November 2016: Donald Trump wins presidency, announces U.S. Sen. Jeff Sessions of Alabama will be appointed attorney general.
January 2017: Trump inaugurated president. Alabama Gov. Robert Bentley’s former aide Rebekah Mason is among his entourage at the inauguration. The governor is already under investigation for an alleged affair with Mason, and his admission creates a furor among Bentley’s critics.
Feb. 8, 2017: Sessions confirmed as attorney general.There’s already a long list of possible appointees to his seat. State Attorney General Luther Strange is a favorite, but critics say he shouldn’t accept an appointment from Bentley, who’s under investigation.
Feb. 9, 2017: Bentley appoints Strange to the Senate seat, roiling even the governor’s allies in the Alabama Legislature. Bentley sets special election for 2018.
April 9, 2017: Bentley resigns as governor, following a blistering report by investigators on his alleged affair and a guilty plea on campaign finance charges.
April 19, 2017: Suspended Alabama Supreme Court Chief Justice Roy Moore announces a run for the Senate seat. By primary day, the list of candidates will mushroom, with10 Republicans and eight Democrats on the ballot.
May 18, 2017: Doug Jones, a Birmingham lawyer, enters the race as a Democrat.He’s known statewide for prosecuting Klansmen who bombed a black church in an infamous cold case. In Anniston, he’s also known as the special master in the PCB pollution settlement against Monsanto.
Aug. 15, 2017: Jones wins the Democratic nomination. Moore and Strange land in a runoff for the GOP nomination.Turnout in the race is 18 percent.
September 2017: Trump endorses Strange, but many of the president’s supporters back Moore.
Sept. 26, 2017: Moore wins the runoff by a 14-point margin.
October 2017: Jones crisscrosses the state, holding his biggest events in urban downtowns.Joe Biden stumps for him in Birmingham. Moore meets mostly with small crowds of strong small-town supporters,including an impromptu speech at an assisted living facility in Anniston.
Nov. 9, 2017: The Washington Post publishes accounts of four women who say Moore pursued them romantically when they were in their teens and Moore in his 30s. One woman says she was 14 when Moore initiated sexual contact with her. Alabama’s age of consent is 16.
Mid-November: National Republicans abandon Moore, butstate and local-level GOP officials circle their wagons.It’s too late for Republicans to replace Moore on the ballot, Alabama’s secretary of state says.
Nov. 15, 2017: Moore’s lawyers hold the first of several press conferences challenging the allegations. Meanwhile, al.com and The Washington Postpublish accounts by four more women, one of whom says Moore groped her when he was a lawyer representing her in a child custody case.

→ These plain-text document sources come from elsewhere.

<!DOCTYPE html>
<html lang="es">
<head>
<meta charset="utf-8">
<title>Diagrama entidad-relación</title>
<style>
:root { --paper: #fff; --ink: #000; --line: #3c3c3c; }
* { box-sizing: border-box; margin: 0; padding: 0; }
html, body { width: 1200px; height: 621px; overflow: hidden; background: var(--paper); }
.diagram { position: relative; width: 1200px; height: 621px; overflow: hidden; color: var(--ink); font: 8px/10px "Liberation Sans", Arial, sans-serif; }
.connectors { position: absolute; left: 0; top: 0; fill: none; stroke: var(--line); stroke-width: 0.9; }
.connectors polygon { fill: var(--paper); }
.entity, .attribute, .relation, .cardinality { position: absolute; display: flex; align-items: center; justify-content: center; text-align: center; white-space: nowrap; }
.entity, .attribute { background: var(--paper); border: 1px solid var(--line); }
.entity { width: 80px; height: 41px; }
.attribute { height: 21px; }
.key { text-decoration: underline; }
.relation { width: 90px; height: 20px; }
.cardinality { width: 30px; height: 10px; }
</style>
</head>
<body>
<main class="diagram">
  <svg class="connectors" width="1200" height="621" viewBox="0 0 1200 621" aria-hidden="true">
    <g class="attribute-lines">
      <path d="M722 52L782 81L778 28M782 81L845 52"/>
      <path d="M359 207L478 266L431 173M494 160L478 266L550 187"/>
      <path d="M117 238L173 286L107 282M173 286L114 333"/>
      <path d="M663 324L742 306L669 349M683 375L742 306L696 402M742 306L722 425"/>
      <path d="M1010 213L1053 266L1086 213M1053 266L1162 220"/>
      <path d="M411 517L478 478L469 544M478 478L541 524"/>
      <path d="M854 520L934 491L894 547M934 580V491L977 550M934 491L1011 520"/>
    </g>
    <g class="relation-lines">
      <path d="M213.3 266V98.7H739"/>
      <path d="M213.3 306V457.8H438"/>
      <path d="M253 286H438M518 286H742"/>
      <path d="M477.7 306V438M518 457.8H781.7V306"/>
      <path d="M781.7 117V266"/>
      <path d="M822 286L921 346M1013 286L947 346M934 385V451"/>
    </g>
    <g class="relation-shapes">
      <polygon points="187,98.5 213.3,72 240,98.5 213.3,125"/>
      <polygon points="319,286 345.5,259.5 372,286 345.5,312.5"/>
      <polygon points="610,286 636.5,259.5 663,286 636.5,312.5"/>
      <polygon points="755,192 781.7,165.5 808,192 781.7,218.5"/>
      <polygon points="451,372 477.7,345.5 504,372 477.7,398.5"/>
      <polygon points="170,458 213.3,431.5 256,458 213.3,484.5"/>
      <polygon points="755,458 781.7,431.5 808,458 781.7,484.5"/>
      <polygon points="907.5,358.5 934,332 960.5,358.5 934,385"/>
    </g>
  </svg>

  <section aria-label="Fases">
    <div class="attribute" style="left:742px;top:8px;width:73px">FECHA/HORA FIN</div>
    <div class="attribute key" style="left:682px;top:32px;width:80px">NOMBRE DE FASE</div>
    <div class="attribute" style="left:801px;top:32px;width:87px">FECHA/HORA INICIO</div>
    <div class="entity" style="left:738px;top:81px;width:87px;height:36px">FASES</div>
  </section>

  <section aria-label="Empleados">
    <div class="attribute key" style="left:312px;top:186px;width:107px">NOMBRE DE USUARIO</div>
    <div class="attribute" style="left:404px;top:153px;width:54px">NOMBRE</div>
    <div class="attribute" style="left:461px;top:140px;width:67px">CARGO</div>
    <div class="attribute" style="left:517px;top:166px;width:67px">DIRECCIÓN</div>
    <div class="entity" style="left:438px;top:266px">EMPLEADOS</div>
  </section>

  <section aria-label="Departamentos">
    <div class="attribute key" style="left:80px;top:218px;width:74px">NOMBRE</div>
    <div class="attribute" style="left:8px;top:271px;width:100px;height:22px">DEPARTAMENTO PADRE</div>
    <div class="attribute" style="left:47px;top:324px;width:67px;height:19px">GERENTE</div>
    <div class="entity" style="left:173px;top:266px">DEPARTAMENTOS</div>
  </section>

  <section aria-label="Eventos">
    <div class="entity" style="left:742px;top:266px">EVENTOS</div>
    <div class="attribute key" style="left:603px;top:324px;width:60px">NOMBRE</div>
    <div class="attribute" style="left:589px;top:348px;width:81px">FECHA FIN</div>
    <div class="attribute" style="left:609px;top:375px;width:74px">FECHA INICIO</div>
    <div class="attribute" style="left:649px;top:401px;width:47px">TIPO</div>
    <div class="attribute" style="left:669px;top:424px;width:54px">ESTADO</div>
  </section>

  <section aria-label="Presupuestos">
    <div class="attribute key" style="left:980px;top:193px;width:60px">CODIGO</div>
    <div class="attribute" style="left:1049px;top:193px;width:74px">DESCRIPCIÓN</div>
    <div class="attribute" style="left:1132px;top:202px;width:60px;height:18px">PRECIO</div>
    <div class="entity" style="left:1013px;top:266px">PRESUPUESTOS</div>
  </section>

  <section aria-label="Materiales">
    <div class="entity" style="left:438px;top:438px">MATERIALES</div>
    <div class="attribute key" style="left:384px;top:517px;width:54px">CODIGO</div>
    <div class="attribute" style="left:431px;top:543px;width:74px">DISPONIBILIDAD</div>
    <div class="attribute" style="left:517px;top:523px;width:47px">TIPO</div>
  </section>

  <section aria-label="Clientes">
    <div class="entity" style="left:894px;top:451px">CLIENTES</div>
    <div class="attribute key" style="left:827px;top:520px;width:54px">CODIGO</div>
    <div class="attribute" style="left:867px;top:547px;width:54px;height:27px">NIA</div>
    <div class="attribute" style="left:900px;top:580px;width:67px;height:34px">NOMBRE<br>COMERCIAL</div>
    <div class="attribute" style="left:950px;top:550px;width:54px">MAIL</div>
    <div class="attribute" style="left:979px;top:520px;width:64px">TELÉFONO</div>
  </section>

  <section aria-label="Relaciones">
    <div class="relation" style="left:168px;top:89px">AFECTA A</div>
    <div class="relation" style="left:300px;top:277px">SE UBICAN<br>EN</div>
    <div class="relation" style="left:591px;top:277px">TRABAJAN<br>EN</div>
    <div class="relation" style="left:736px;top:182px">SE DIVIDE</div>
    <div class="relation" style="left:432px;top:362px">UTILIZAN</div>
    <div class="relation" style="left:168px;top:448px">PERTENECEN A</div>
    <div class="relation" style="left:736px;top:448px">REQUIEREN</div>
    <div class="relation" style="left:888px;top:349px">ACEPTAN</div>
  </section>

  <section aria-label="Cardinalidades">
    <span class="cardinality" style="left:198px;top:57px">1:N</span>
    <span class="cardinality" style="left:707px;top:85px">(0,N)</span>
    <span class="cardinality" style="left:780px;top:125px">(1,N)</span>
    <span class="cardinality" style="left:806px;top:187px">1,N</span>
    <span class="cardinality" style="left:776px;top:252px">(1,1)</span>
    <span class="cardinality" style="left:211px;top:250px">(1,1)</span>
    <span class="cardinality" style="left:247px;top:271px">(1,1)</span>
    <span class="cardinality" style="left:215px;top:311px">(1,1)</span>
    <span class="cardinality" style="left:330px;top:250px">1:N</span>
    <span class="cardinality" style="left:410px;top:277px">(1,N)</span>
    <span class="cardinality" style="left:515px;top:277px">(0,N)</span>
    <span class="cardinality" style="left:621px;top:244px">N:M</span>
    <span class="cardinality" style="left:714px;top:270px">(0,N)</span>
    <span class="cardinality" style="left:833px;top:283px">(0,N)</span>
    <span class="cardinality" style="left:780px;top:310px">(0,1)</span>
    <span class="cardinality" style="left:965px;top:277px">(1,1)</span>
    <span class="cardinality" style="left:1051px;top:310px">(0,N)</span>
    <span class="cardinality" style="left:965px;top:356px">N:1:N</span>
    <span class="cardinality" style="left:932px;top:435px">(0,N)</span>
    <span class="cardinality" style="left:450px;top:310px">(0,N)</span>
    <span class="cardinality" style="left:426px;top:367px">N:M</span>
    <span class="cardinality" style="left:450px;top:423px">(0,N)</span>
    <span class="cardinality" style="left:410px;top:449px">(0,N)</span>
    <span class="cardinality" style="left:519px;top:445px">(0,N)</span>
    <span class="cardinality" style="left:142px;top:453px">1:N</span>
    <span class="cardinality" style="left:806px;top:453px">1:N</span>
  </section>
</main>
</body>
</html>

Nov. 28, 2017: Leigh Corfman, the Gadsden woman who says Moore pursued her at age 14, writes an open letter to Moore, asking him to “end ... smears and false denials.”

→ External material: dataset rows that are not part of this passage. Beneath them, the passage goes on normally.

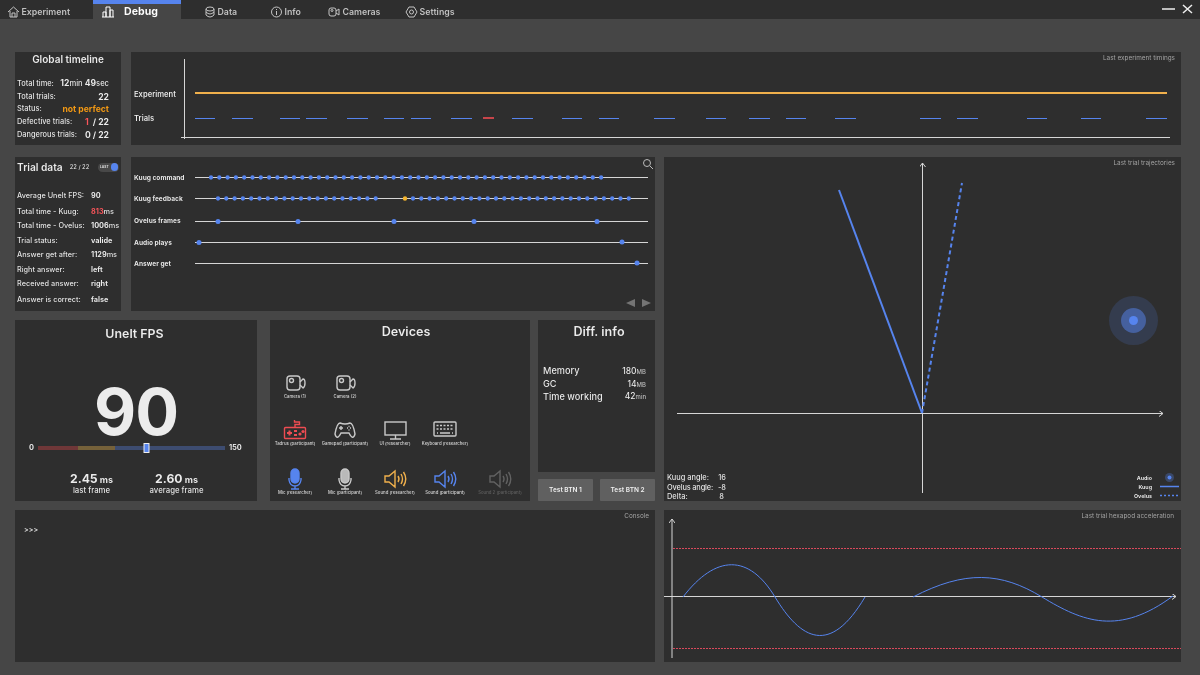
<!DOCTYPE html>
<html lang="en">
<head>
<meta charset="utf-8">
<title>Debug dashboard</title>
<style>
:root{--page:#464646;--panel:#2e2e2e;--text:#ececec;--muted:#a9a9a9;--axis:#d6d6d6;--blue:#5684ee;--orange:#f59a13;--amber:#f0b04c;--red:#ee4c52;--button:#606060;--capsule:#b9b9b9}
*{box-sizing:border-box;margin:0;padding:0}
body{width:1200px;height:675px;overflow:hidden;background:var(--page);color:var(--text);font:500 7.4px/10px Inter,sans-serif;white-space:nowrap}
a{color:inherit;text-decoration:none}
svg{display:block;flex:none;fill:none;overflow:visible}
b{font-weight:700}
h2{font-weight:600;font-size:12.6px;line-height:16px;text-align:center}
.topbar{display:flex;height:19px;padding-left:8px;background:var(--panel);color:#c4c4c4;font-size:8.8px;font-weight:600}
.tab{display:flex;align-items:center;gap:2.5px;padding-top:4px}
.tab svg{stroke:#c4c4c4}
.tab.active{width:88px;margin-right:24px;padding:0 0 0 9px;gap:9px;background:var(--page);border-top:4px solid var(--blue);color:#fff;font-size:10.6px;font-weight:700}
.tab.active svg{stroke:#fff}
.window-controls{margin-left:auto;padding:4px 7px 0 0}
main{display:flex;flex-direction:column;gap:12px;padding:33px 19px 0 15px}
.panel{background:var(--panel);position:relative}
.row{display:flex}
.overview{height:93px;gap:10px}
.side{width:106px;flex:none}
.grow{flex:1}
.workspace{gap:9px}
.left{width:640px;display:flex;flex-direction:column;gap:9px}
.right{width:517px;display:flex;flex-direction:column;gap:9px}
.caption{position:absolute;top:1px;right:6px;color:var(--muted);font-size:6.4px;font-weight:400}
.stats{display:grid}
.stats div{display:flex;align-items:center}
.global h2{font-size:10px;line-height:14px}
.global .stats{grid-auto-rows:12.8px;padding:11.5px 12px 0 2px}
.global .stats div{justify-content:space-between}
.global b{font-size:8.6px}
.global i{font-style:normal;font-size:7.6px}
.global .bad{margin-right:2px}
.warn{color:var(--orange)}.bad{color:#f9555a}
.timings .labels{position:absolute;left:3px;top:37.5px;display:grid;grid-auto-rows:24px;font-weight:600;font-size:7.6px}
.trial header{display:flex;align-items:center;height:20px;padding:0 2px}
.trial h2{font-size:10.2px}
.trial header span{margin-left:7px;font-size:5.8px}
.toggle{display:flex;align-items:center;justify-content:space-between;width:21px;height:9px;margin-left:auto;padding:0 1px 0 2px;border-radius:5px;background:#484848;font-size:3.3px;font-weight:700}
.toggle::after{content:"";width:7.5px;height:7.5px;border-radius:50%;background:var(--blue)}
.trial .stats{grid-template-rows:16px 15px 14px 15px 14px 15px 14px 17px;padding:11px 0 0 2px}
.trial .stats span{width:74px;flex:none;font-size:7.3px}
.trial .stats b{font-size:7.3px}
.trial .stats b i{font-style:normal;font-weight:500}
.signals{padding:10px 7px 0 3px}
.signal{display:flex;align-items:center;height:21.6px;font-size:6.6px;font-weight:700}
.signal span{width:61px}
.track{stroke:var(--axis)}
.dots{stroke:var(--blue);stroke-width:4.3;stroke-linecap:round;stroke-dasharray:0 8.3}
.event{fill:var(--blue)}
.overlay{position:absolute}
.middle{height:181px}
.fps{width:242px;margin-right:13px;padding-top:6px;text-align:center}
.fps h2{font-size:12.4px;margin-right:3px}
.fps .value{margin-top:36px;font-size:65px;line-height:68px;font-weight:700;letter-spacing:-1px}
.scale{display:flex;align-items:center;gap:4px;padding-left:14px;margin-top:-3px;height:10px;font-weight:700}
.averages{display:grid;grid-template-columns:85px 85px;padding:19px 0 0 34px;font-size:7.8px;line-height:9px}
.averages b{font-size:12.2px;line-height:14px}
.averages strong{font-size:9px}
.devices{width:260px;margin-right:8px;padding-top:4px}
.devices h2{margin-left:12px;margin-bottom:31px}
.device-row{display:flex;height:46.5px}
.device-row + .device-row{height:49px}
.device{display:flex;flex-direction:column;align-items:center;width:50px;font-size:4.3px;line-height:6px;stroke-width:1.4}
.device svg{stroke:#c9c9c9;margin-bottom:-1px}
.capsule{fill:var(--capsule)}
.device.on{--capsule:var(--blue)}
.device.on svg{stroke:var(--blue)}
.device.fault svg{stroke:var(--red)}
.device.late svg{stroke:var(--amber)}
.device.off{width:60px;color:#626262}
.device.off svg{stroke:#626262}
.tools{width:117px;display:flex;flex-direction:column;gap:7px}
.diff{height:152px;padding:4px 9px 0 5px}
.diff h2{margin-left:9px}
.diff .stats{grid-auto-rows:12.8px;padding-top:25px;font-size:9.2px}
.diff .stats div{justify-content:space-between}
.diff .stats span{font-size:8.5px}
.diff small{font-size:6px;color:#c4c4c4}
.buttons{display:flex;gap:7px}
.buttons a{flex:1;height:22px;background:var(--button);border-radius:1px;font-weight:700;font-size:6.5px;line-height:22px;text-align:center}
.console{height:152px;padding:15px 9px;font-size:7px;font-weight:600}
.trajectories{height:344px}
.angles{position:absolute;left:3px;top:316px;width:59px;display:grid;grid-auto-rows:9.5px;font-size:7.4px}
.angles div{display:flex;justify-content:space-between}
.angles .tight{letter-spacing:-.15px}
.legend{position:absolute;right:2px;top:316px;display:grid;grid-template-columns:18px 19px;grid-auto-rows:9px;column-gap:8px;align-items:center;justify-items:end;font-size:5.3px;font-weight:700}
.acceleration{height:152px}
</style>
</head>
<body>
<svg width="0" height="0" style="position:absolute">
<defs>
<marker id="arrow" viewBox="0 0 6 6" refX="5" refY="3" markerWidth="6" markerHeight="6" orient="auto"><path d="M1 0L5 3L1 6" fill="none" stroke="#d6d6d6"/></marker>
<g id="camera"><rect x="4" y="5" width="13" height="14" rx="3"/><circle cx="8.5" cy="9.5" r="2"/><path d="M17 11L20 8Q22 8 22 12T20 17L17 14"/></g>
<g id="mic"><rect class="capsule" x="8" y="2" width="8" height="14" rx="4"/><path d="M6 11V13Q7 19 12 19T18 13V11M12 19V22M8 22H16"/></g>
<g id="speaker"><path d="M2 9H6L12 4V20L6 15H2ZM15 9Q17 12 15 15M18 7Q21 12 18 17M20.5 5Q25 12 20.5 19"/></g>
</defs>
</svg>
<nav class="topbar">
<a class="tab" href="#" style="width:85px"><svg width="11" height="12"><path d="M0 6L5.5 1L11 6M2 5V11H9V5M4 11V7H7V11"/></svg>Experiment</a>
<a class="tab active" href="#"><svg width="13" height="12"><path d="M1 11V6H4V11M4 11V1H8V11M8 11V4H11V11M0 11H12"/></svg>Debug</a>
<a class="tab" href="#" style="width:66px"><svg width="10" height="12"><ellipse cx="5" cy="3" rx="4" ry="2"/><path d="M1 3V9Q5 13 9 9V3M1 6Q5 10 9 6"/></svg>Data</a>
<a class="tab" href="#" style="width:57px"><svg width="11" height="12"><circle cx="5.5" cy="6" r="5"/><path d="M5.5 5V9M5.5 3V4"/></svg>Info</a>
<a class="tab" href="#" style="width:78px"><svg width="12" height="12"><rect x="1" y="2" width="7" height="8" rx="2"/><circle cx="4" cy="4.5" r="1"/><path d="M8 5L11 3V9L8 7"/></svg>Cameras</a>
<a class="tab" href="#"><svg width="11" height="12"><path d="M3 1H8L11 6L8 11H3L0 6Z"/><circle cx="5.5" cy="6" r="2"/></svg>Settings</a>
<div class="window-controls"><svg width="31" height="11" stroke="#eee" stroke-width="1.5"><path d="M0 5H13M21 1L30 9M30 1L21 9"/></svg></div>
</nav>
<main>
<div class="row overview">
<section class="panel side global">
<h2>Global timeline</h2>
<div class="stats">
<div><span>Total time:</span><span><b>12</b><i>min</i> <b>49</b><i>sec</i></span></div>
<div><span>Total trials:</span><b>22</b></div>
<div><span>Status:</span><b class="warn">not perfect</b></div>
<div><span>Defective trials:</span><b><span class="bad">1</span> / 22</b></div>
<div><span>Dangerous trials:</span><b>0 / 22</b></div>
</div>
</section>
<section class="panel grow timings">
<span class="caption">Last experiment timings</span>
<div class="labels"><span>Experiment</span><span>Trials</span></div>
<svg width="1050" height="93">
<path stroke="#d6d6d6" d="M53.5 7V87M50 85.5H1039"/>
<path stroke="#f0b04c" stroke-width="2" d="M64 41H1036"/>
<path stroke="#5684ee" stroke-width="1.2" d="M64 66.5h20m17 0h21m27 0h20m6 0h21m20 0h21m16 0h20m7 0h20m20 0h21m40 0h21m29 0h20m17 0h20m35 0h21m31 0h20m23 0h21m16 0h20m29 0h21m64 0h21m16 0h21m49 0h20m34 0h20m45 0h21"/>
<path stroke="#ee4c52" stroke-width="1.6" d="M352 66H363"/>
</svg>
</section>
</div>
<div class="row workspace">
<div class="left">
<div class="row" style="gap:10px;height:154px">
<section class="panel side trial">
<header><h2>Trial data</h2><span>22 / 22</span><a class="toggle" href="#">LAST</a></header>
<div class="stats">
<div><span>Average Unelt FPS:</span><b>90</b></div>
<div><span>Total time - Kuug:</span><b><em class="bad" style="font-style:normal">813</em><i>ms</i></b></div>
<div><span>Total time - Ovelus:</span><b>1006<i>ms</i></b></div>
<div><span>Trial status:</span><b>valide</b></div>
<div><span>Answer get after:</span><b>1129<i>ms</i></b></div>
<div><span>Right answer:</span><b>left</b></div>
<div><span>Received answer:</span><b>right</b></div>
<div><span>Answer is correct:</span><b>false</b></div>
</div>
</section>
<section class="panel grow signals">
<div class="signal"><span>Kuug command</span><svg width="453" height="10"><path class="track" d="M0 4.5H453"/><path class="dots" d="M16 4.5H408"/></svg></div>
<div class="signal"><span>Kuug feedback</span><svg width="453" height="10"><path class="track" d="M0 4.5H453"/><path class="dots" d="M23 4.5H181M218 4.5H434"/><circle cx="210" cy="4.5" r="2.2" fill="#f5b52e"/></svg></div>
<div class="signal"><span>Ovelus frames</span><svg class="event" width="453" height="10"><path class="track" d="M0 5.5H453"/><circle cx="23" cy="5.5" r="2.5"/><circle cx="103" cy="5.5" r="2.5"/><circle cx="199" cy="5.5" r="2.5"/><circle cx="279" cy="5.5" r="2.5"/><circle cx="402" cy="5.5" r="2.5"/></svg></div>
<div class="signal"><span>Audio plays</span><svg class="event" width="453" height="10"><path class="track" d="M0 4.5H453"/><circle cx="4" cy="4.5" r="2.5"/><circle cx="427" cy="4" r="2.5"/></svg></div>
<div class="signal"><span>Answer get</span><svg class="event" width="453" height="10"><path class="track" d="M0 4.5H453"/><circle cx="442" cy="4" r="2.5"/></svg></div>
<svg class="overlay" style="right:1px;top:2px" width="11" height="11" stroke="#bbb"><circle cx="4" cy="4" r="3.5"/><path d="M7 7L10 10"/></svg>
<svg class="overlay" style="right:4px;top:142px" width="25" height="9"><path fill="#747474" d="M0 4L9 0V8ZM25 4L16 0V8Z"/></svg>
</section>
</div>
<div class="row middle">
<section class="panel fps">
<h2>Unelt FPS</h2>
<div class="value">90</div>
<div class="scale"><span>0</span>
<svg width="187" height="10"><path stroke="#6f3738" stroke-width="4" d="M0 5H40"/><path stroke="#75613a" stroke-width="4" d="M40 5H77"/><path stroke="#3d4c70" stroke-width="4" d="M77 5H187"/><rect x="106" y="0.5" width="5" height="9" fill="#5684ee" stroke="#eee"/></svg>
<span>150</span></div>
<div class="averages">
<div><b>2.45</b> <strong>ms</strong><br>last frame</div>
<div><b>2.60</b> <strong>ms</strong><br>average frame</div>
</div>
</section>
<section class="panel devices">
<h2>Devices</h2>
<div class="device-row">
<div class="device"><svg width="24" height="24"><use href="#camera"/></svg>Camera (1)</div>
<div class="device"><svg width="24" height="24"><use href="#camera"/></svg>Camera (2)</div>
</div>
<div class="device-row">
<div class="device fault"><svg width="24" height="24"><rect x="1.5" y="9.5" width="21" height="11" rx="1"/><path d="M12 9V6.5H16.5V4H11.5V2"/><g fill="#ee4c52" stroke="none"><path d="M5.5 12.5H7.5V14H9V16H7.5V17.5H5.5V16H4V14H5.5Z"/><rect x="11" y="12" width="3" height="2"/><rect x="11" y="16" width="3" height="2"/><circle cx="17" cy="16" r="1.6"/><circle cx="20" cy="13.5" r="1.6"/></g></svg>Tadrus (participant)</div>
<div class="device"><svg width="24" height="24"><path d="M7 5Q12 7 17 5Q20 5 22 16Q20 23 16 15H8Q4 23 2 16Q4 5 7 5ZM6 10H10M8 8V12M14 10H15M17 10H18M15.5 8.5H16.5M15.5 12H16.5"/></svg>Gamepad (participant)</div>
<div class="device"><svg width="24" height="24"><rect x="2" y="4" width="21" height="13"/><path d="M12.5 17V21M7 21H18"/></svg>UI (researcher)</div>
<div class="device"><svg width="24" height="24"><rect x="1" y="4" width="22" height="14" rx="1"/><path stroke-dasharray="2 1.5" d="M3.5 7.5H21M3.5 11H21"/><path d="M4 15H5M7 15H17M19 15H20"/></svg>Keyboard (researcher)</div>
</div>
<div class="device-row">
<div class="device on"><svg width="24" height="24"><use href="#mic"/></svg>Mic (researcher)</div>
<div class="device"><svg width="24" height="24"><use href="#mic"/></svg>Mic (participant)</div>
<div class="device late"><svg width="24" height="24"><use href="#speaker"/></svg>Sound (researcher)</div>
<div class="device on"><svg width="24" height="24"><use href="#speaker"/></svg>Sound (participant)</div>
<div class="device off"><svg width="24" height="24"><use href="#speaker"/></svg>Sound 2 (participant)</div>
</div>
</section>
<div class="tools">
<section class="panel diff">
<h2>Diff. info</h2>
<div class="stats">
<div>Memory<span>180<small>MB</small></span></div>
<div>GC<span>14<small>MB</small></span></div>
<div>Time working<span>42<small>min</small></span></div>
</div>
</section>
<div class="buttons"><a href="#">Test BTN 1</a><a href="#">Test BTN 2</a></div>
</div>
</div>
<section class="panel console"><span class="caption">Console</span>&gt;&gt;&gt;</section>
</div>
<div class="right">
<section class="panel trajectories">
<span class="caption">Last trial trajectories</span>
<svg width="517" height="344">
<path stroke="#d6d6d6" marker-end="url(#arrow)" d="M258.5 336V6"/>
<path stroke="#d6d6d6" marker-end="url(#arrow)" d="M13 256.5H499"/>
<path stroke="#5684ee" stroke-width="2" d="M175 33L258 256"/>
<path stroke="#5684ee" stroke-width="2" stroke-dasharray="4 3" d="M258 256L298 26"/>
<g fill="#5684ee"><circle cx="469.5" cy="163.5" r="24.5" opacity=".17"/><circle cx="469.5" cy="163.5" r="12.5" opacity=".5"/><circle cx="469.5" cy="163.5" r="4.5"/></g>
</svg>
<div class="angles">
<div>Kuug angle:<span>16</span></div>
<div><span class="tight">Ovelus angle:</span><span>-8</span></div>
<div>Delta:<span style="margin-right:2px">8</span></div>
</div>
<div class="legend">
<span>Audio</span><svg width="19" height="9"><g fill="#5684ee"><circle cx="9.5" cy="4.5" r="4.5" opacity=".3"/><circle cx="9.5" cy="4.5" r="2"/></g></svg>
<span>Kuug</span><svg width="19" height="9"><path stroke="#5684ee" stroke-width="1.5" d="M0 4.5H19"/></svg>
<span>Ovelus</span><svg width="19" height="9"><path stroke="#5684ee" stroke-width="1.5" stroke-dasharray="2 2" d="M0 4.5H19"/></svg>
</div>
</section>
<section class="panel acceleration">
<span class="caption" style="right:7px">Last trial hexapod acceleration</span>
<svg width="517" height="152">
<path stroke="#d9495c" stroke-dasharray="2 1" d="M9 38.5H517M9 138.5H517"/>
<path stroke="#d6d6d6" marker-end="url(#arrow)" d="M8 148V9"/>
<path stroke="#d6d6d6" marker-end="url(#arrow)" d="M0 86.5H512"/>
<path stroke="#5684ee" d="M19 87C52 44 85 44 111 87S166 146 201 87M249 87C301 60 337 62 378 87S455 126 509 86"/>
</svg>
</section>
</div>
</div>
</main>
</body>
</html>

Dec. 8, 2017: Trump stumps for Moore in Pensacola, Fla., urging Republicans to get out and vote for their candidate.
Dec. 12, 2017: Election Day.